Task goal — Using the entries that follow, write out the line containing "--cell-shade: #45b0c9;", the line containing "block; width: 512px;", and every line between them, exactly and nothing else.

[Records from a dataset]
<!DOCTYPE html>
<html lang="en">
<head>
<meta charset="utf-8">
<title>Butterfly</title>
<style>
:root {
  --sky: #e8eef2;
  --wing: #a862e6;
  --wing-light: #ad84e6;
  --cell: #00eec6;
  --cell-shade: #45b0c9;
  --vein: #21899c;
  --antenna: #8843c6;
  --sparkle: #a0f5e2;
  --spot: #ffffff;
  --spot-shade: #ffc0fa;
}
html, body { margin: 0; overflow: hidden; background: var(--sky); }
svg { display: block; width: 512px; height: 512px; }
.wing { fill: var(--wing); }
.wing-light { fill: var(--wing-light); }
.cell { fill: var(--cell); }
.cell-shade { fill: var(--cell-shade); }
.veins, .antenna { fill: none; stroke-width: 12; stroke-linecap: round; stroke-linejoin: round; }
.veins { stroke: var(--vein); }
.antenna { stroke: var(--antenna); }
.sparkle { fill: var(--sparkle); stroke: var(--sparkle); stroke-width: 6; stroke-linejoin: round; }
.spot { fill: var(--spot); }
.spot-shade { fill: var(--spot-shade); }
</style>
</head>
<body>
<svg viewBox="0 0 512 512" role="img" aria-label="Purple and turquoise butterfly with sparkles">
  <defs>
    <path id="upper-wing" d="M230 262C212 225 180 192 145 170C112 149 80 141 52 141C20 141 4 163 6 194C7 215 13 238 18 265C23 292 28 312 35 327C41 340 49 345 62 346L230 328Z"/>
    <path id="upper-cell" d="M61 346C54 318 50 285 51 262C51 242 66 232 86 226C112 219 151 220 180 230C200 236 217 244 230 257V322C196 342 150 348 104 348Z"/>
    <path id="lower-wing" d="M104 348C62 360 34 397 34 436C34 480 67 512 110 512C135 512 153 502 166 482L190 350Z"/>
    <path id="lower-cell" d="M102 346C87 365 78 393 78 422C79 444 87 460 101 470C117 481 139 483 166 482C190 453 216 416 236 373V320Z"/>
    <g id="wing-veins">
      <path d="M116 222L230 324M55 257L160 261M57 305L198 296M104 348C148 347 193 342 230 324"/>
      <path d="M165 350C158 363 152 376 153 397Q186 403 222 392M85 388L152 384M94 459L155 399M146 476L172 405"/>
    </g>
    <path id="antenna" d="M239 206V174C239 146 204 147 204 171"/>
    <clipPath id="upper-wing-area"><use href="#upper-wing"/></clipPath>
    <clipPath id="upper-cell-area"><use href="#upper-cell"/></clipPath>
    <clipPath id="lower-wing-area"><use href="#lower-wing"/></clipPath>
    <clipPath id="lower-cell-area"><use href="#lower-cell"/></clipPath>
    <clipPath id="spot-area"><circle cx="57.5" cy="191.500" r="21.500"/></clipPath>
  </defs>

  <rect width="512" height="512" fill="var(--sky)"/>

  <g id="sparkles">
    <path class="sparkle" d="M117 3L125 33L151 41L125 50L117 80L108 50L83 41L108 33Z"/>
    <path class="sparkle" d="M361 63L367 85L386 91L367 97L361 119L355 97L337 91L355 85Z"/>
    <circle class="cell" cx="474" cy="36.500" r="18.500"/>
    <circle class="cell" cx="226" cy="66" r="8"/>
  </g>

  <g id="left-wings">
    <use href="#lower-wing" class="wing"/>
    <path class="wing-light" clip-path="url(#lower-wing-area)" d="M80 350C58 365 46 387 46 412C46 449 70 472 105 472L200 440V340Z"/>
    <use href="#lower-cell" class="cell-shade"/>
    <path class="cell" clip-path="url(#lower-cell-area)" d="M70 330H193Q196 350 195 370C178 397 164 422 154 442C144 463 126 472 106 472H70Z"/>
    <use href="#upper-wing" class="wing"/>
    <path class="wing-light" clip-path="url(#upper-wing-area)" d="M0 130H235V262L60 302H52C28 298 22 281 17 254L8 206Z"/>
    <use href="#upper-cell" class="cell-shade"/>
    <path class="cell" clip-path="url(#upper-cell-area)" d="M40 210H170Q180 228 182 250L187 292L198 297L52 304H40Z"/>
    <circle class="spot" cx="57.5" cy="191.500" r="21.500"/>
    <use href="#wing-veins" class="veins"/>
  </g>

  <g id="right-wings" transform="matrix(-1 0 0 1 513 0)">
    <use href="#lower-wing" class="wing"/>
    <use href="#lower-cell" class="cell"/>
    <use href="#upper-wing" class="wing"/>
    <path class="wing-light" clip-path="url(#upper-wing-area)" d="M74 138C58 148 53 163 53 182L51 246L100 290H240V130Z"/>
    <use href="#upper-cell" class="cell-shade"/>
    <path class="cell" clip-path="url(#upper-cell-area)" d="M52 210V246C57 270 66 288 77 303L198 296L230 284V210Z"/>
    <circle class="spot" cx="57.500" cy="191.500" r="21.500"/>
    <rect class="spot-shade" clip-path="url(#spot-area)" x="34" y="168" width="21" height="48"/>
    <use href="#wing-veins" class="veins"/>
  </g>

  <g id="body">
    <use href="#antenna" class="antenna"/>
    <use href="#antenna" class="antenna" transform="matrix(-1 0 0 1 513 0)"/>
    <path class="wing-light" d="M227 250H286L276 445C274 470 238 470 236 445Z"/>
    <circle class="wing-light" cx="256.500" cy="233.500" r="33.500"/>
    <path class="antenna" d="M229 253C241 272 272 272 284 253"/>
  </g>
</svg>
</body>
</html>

--

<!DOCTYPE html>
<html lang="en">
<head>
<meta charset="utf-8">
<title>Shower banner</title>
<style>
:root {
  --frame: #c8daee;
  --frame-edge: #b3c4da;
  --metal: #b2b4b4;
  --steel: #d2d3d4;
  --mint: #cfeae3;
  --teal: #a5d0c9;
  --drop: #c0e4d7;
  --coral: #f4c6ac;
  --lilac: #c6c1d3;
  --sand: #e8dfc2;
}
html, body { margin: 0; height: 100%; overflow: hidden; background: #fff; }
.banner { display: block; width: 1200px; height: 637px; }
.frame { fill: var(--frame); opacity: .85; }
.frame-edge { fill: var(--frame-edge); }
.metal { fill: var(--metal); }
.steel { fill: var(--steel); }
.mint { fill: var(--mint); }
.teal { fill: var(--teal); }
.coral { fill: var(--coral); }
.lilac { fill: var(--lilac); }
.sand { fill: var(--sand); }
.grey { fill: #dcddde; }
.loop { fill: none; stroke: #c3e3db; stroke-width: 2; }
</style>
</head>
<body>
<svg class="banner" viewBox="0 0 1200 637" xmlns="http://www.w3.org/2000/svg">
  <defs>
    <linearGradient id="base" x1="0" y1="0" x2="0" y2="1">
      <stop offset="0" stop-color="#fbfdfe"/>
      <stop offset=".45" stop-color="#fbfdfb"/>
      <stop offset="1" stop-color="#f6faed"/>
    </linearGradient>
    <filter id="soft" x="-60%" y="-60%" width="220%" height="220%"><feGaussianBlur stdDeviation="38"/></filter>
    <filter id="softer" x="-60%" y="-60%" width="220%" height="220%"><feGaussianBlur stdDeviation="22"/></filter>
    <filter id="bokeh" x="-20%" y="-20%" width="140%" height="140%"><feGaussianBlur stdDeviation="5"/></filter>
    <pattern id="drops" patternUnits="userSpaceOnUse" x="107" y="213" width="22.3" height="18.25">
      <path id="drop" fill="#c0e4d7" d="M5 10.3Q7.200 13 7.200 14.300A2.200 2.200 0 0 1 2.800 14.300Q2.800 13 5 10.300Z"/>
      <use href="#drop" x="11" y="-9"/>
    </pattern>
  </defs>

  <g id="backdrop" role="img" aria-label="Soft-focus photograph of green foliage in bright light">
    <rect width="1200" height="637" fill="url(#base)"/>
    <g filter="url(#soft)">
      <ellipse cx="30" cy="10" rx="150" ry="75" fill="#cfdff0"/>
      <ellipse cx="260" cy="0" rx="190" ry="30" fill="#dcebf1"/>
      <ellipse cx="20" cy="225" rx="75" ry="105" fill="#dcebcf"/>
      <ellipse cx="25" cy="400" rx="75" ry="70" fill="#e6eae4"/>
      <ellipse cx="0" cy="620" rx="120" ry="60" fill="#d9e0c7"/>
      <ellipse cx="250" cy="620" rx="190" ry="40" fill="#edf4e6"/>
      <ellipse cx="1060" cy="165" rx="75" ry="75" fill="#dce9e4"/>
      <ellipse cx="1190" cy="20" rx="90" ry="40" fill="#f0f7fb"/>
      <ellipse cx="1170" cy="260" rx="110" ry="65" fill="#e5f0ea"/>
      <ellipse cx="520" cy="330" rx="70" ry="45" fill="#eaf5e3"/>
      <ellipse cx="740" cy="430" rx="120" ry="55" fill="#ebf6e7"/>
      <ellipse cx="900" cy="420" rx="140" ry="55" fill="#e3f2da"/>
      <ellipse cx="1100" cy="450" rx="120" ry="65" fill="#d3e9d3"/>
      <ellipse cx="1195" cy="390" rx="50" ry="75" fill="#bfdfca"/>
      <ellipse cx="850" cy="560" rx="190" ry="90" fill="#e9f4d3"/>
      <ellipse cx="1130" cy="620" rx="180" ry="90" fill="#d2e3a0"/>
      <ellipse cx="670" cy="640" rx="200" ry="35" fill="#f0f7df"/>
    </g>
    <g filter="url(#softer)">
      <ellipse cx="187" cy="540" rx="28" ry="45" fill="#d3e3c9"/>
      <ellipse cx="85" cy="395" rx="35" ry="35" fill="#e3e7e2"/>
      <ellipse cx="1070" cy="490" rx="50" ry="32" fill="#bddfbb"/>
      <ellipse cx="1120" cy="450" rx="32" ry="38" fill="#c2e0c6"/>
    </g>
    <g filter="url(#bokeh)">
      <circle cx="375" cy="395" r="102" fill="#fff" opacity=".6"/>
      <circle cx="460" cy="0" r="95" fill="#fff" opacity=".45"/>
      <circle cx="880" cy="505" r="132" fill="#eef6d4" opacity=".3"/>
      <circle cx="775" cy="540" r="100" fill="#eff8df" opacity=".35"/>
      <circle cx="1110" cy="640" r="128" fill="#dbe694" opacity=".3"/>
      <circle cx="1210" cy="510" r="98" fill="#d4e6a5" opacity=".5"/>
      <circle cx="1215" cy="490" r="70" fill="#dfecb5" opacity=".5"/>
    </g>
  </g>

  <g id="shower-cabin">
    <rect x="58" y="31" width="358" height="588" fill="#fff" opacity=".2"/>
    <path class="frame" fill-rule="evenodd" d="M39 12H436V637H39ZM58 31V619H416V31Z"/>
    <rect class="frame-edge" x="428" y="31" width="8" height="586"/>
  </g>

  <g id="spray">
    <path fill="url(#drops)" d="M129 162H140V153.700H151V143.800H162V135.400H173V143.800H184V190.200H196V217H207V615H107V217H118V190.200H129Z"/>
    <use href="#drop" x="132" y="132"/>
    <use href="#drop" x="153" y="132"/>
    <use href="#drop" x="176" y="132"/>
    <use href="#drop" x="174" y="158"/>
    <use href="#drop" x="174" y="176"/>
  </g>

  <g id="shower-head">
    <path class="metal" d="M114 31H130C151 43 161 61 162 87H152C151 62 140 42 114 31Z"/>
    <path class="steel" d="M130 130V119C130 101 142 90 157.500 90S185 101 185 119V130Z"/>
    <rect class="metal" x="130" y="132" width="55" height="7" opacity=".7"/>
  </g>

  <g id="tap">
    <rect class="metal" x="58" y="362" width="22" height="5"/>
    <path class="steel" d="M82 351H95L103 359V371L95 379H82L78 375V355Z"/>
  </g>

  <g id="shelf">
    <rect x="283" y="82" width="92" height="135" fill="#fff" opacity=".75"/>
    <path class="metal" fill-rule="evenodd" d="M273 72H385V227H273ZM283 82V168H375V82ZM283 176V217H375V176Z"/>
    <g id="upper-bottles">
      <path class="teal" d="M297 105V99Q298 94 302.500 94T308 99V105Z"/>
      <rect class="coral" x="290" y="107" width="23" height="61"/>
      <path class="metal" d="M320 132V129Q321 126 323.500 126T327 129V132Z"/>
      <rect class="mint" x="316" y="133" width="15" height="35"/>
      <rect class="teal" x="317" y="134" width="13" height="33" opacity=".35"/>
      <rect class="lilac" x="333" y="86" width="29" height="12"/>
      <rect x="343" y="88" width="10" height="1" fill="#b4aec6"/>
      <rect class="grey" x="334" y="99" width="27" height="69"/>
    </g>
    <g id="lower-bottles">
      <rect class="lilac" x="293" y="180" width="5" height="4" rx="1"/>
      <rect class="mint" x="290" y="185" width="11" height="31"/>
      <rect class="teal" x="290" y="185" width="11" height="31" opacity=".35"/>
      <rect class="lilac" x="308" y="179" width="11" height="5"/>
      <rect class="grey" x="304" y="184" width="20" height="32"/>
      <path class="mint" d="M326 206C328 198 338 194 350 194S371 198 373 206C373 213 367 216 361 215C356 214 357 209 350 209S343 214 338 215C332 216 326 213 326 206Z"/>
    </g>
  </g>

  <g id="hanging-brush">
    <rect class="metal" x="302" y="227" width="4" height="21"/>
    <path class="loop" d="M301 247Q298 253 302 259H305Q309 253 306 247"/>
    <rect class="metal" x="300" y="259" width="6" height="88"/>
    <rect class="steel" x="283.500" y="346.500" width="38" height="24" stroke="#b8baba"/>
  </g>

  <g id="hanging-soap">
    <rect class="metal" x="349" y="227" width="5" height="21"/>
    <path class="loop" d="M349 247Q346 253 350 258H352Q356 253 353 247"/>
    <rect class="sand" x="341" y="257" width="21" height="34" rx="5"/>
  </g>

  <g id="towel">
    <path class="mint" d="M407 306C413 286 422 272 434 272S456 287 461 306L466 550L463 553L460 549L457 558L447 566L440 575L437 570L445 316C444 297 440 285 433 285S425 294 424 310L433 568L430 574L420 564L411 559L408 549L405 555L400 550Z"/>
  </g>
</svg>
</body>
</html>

Written answer —
  --cell-shade: #45b0c9;
  --vein: #21899c;
  --antenna: #8843c6;
  --sparkle: #a0f5e2;
  --spot: #ffffff;
  --spot-shade: #ffc0fa;
}
html, body { margin: 0; overflow: hidden; background: var(--sky); }
svg { display: block; width: 512px; height: 512px; }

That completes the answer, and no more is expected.